It does so by matching discount claims with other financial and personal data that public bodies are entitled to hold.
During the first three months of this year, 139 people were identified as high risk and were sent a letter. They will be investigated further by the Council’s Internal Audit and Revenues Teams when they finish Covid-19 duties.
The Council has also been looking for cases of tenancy fraud using another matching tool that it has acquired.
This highlighted four Council homes where it was suspected the named tenant might be living elsewhere.
Two of those properties have been taken back by the Council and given to people on the housing register who had been waiting for a permanent home. Enquiries are continuing into the other two properties.
A report on the Council’s anti-fraud activities were given to a meeting of the Audit Committee on Wednesday 29 April.
The meeting heard a new focus of the anti-fraud work is more vigorous checking of all right-to-buy Council home applications.
This includes ensuring the tenants’ details are accurate and the Council is not being used to launder money that may be from the proceeds of crime.
The anti-fraud drive has also been boosted by the launch of the Council’s new website which is more user friendly.
It is easier for people to report any suspicions they have of fraud. This has resulted in more tip-offs this past month than in the last six months of 2019.

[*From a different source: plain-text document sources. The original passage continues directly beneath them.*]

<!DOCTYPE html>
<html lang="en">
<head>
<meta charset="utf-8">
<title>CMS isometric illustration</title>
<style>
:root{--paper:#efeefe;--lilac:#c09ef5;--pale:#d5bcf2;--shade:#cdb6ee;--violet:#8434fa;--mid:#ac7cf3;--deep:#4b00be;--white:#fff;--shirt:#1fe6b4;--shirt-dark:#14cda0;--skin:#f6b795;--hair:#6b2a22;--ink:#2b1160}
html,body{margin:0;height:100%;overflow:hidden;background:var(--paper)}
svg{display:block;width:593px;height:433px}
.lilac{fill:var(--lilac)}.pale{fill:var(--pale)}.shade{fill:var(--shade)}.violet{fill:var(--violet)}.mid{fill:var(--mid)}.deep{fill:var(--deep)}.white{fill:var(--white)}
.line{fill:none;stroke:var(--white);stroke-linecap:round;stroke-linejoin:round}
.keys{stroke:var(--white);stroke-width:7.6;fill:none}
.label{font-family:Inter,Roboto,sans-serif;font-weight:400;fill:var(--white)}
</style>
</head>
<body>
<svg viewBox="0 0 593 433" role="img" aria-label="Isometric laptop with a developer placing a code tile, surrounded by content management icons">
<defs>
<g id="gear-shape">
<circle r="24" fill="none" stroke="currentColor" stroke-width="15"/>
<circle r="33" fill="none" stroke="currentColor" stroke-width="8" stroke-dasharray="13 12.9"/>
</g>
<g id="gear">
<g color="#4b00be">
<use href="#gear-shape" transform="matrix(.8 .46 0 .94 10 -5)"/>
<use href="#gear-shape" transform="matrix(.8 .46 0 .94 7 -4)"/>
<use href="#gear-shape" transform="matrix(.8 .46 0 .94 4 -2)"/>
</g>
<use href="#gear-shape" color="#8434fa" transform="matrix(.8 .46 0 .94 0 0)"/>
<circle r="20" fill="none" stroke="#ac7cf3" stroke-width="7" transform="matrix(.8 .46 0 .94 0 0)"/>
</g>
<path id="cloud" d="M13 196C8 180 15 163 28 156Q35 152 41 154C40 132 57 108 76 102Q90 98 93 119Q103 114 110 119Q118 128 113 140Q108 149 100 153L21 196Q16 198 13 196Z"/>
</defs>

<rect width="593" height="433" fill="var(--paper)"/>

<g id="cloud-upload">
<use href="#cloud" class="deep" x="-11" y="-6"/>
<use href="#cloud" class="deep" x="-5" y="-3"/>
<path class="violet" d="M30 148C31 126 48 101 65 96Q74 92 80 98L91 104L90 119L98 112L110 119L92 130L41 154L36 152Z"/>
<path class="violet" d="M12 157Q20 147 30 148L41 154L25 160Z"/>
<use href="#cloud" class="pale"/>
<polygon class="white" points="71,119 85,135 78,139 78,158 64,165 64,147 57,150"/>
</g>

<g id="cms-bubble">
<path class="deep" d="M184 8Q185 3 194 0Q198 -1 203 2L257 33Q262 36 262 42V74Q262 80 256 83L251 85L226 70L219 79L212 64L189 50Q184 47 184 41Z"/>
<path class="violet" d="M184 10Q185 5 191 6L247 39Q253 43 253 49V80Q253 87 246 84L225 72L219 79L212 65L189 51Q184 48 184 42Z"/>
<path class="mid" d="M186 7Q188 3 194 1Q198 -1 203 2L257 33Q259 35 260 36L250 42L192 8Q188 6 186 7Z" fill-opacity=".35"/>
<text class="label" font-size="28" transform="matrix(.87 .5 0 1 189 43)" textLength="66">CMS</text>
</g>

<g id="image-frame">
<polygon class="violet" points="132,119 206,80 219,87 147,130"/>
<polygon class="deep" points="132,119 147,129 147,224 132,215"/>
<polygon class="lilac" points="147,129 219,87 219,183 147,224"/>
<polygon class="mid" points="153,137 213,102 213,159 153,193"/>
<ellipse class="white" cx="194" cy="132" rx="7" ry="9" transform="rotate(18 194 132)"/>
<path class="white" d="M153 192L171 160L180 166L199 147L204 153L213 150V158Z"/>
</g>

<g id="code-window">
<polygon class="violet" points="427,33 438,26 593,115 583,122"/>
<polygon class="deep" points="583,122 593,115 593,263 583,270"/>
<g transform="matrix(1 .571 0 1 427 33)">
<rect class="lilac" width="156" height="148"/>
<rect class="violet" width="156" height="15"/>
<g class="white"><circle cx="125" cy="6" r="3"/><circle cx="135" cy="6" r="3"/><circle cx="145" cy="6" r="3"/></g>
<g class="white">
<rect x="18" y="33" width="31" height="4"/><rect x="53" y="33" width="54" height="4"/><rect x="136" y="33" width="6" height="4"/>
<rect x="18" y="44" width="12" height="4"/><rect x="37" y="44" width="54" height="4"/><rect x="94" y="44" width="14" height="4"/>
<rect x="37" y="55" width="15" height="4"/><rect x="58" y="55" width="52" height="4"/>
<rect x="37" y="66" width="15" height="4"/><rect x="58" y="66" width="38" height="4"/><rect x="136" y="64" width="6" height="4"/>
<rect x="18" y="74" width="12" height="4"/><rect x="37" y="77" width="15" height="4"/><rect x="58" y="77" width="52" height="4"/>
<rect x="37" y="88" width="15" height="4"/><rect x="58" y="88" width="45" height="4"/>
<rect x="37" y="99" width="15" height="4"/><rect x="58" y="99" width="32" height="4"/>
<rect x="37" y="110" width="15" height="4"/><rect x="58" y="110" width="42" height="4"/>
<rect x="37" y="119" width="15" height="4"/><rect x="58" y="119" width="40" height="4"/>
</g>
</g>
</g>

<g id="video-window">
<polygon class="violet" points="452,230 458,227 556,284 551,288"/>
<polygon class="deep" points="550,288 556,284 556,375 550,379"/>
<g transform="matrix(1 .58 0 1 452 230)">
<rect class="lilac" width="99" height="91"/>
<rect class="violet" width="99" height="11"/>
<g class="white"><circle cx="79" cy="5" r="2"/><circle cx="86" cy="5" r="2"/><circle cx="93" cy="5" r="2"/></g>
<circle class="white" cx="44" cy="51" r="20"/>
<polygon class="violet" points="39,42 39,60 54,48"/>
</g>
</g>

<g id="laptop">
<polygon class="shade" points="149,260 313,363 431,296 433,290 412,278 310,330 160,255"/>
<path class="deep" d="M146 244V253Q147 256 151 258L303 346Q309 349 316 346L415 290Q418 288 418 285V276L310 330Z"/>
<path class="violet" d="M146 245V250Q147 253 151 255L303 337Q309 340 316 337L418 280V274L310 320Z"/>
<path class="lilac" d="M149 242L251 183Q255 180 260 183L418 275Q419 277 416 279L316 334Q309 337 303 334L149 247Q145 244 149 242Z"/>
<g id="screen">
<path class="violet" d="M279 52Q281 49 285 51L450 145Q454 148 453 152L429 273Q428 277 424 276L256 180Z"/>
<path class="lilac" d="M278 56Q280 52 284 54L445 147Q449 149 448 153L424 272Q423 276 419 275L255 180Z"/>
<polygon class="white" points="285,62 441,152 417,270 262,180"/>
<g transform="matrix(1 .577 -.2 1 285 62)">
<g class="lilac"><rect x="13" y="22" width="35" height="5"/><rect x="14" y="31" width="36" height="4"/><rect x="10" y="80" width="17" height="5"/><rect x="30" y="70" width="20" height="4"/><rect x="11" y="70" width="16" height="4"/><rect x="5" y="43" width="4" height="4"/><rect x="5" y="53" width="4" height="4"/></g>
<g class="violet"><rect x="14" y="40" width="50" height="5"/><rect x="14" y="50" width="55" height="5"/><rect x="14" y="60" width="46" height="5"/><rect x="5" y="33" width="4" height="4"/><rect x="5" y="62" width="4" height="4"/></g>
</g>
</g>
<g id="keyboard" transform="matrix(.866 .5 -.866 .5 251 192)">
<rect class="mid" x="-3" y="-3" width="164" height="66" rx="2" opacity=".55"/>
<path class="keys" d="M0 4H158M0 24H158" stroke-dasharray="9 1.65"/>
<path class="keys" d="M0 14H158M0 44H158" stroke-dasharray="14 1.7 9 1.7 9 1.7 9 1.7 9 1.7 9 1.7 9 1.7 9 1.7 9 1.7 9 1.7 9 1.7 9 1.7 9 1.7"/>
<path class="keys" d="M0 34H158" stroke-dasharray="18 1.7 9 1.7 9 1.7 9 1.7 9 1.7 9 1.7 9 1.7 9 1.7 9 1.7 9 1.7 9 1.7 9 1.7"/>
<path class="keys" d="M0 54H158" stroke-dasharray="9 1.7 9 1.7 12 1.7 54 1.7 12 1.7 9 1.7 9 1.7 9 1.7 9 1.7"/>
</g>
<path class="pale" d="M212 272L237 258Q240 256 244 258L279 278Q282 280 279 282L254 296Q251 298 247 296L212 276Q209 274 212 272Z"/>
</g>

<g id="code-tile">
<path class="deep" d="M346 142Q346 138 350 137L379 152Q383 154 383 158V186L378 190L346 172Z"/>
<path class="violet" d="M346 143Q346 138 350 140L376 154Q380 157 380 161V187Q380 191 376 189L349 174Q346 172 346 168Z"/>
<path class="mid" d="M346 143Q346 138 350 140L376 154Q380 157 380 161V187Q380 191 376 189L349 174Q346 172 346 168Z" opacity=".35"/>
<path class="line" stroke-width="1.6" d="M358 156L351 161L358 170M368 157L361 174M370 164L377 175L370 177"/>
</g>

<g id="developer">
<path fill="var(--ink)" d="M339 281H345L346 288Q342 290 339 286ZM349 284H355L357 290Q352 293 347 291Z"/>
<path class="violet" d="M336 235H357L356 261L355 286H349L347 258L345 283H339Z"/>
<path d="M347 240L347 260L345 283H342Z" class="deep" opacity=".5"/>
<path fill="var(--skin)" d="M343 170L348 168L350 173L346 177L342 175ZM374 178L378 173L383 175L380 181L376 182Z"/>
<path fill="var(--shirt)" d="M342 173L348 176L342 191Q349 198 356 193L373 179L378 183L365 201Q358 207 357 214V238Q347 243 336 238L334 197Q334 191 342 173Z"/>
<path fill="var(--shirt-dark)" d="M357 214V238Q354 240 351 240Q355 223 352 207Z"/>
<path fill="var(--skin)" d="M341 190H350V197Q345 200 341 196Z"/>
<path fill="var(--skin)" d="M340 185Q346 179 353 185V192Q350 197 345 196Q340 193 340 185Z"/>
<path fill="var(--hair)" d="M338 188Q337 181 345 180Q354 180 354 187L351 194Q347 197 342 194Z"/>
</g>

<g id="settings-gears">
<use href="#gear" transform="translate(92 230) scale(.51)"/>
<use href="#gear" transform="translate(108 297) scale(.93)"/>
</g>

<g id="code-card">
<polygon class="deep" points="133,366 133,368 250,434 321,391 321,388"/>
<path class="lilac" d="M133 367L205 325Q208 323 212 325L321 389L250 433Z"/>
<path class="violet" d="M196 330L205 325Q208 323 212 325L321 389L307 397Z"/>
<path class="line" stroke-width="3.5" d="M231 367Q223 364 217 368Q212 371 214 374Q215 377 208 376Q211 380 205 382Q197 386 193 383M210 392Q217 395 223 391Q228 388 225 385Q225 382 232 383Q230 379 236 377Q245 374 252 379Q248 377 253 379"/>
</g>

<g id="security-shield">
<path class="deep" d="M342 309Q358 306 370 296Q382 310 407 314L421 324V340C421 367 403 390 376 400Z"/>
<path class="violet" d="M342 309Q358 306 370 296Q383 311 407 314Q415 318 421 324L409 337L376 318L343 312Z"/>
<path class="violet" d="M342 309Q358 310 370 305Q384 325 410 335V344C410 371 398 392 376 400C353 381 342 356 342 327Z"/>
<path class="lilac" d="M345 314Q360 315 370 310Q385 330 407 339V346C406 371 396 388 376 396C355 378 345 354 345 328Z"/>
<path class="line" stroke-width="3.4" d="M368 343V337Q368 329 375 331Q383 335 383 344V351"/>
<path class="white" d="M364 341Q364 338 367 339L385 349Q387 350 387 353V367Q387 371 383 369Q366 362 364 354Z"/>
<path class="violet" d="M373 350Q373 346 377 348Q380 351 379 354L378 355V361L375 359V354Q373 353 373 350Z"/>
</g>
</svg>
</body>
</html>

Every report will be thoroughly investigated as part of the Council’s efforts to stamp out fraud and corruption. Reports can be made to https://www.stalbans.gov.uk/fraud.
Councillor Julian Daly, the Committee’s Chair, said after the meeting:
The Government expects local authorities to recognise their fraud risks and invest sufficient resources to counter fraud activity.
Over the last few months, the Council has greatly improved its ability to identify fraud by the use of computer programmes which can pinpoint suspects.
Already, more than 100 people suspected of incorrectly claiming a Council Tax discount have been identified along with four Council homes where there may be tenancy fraud.
We will look to recover any money which the Council is owed and free up properties that are in the wrong hands.
This robust approach can save the Council money and also help people who are waiting on our housing register.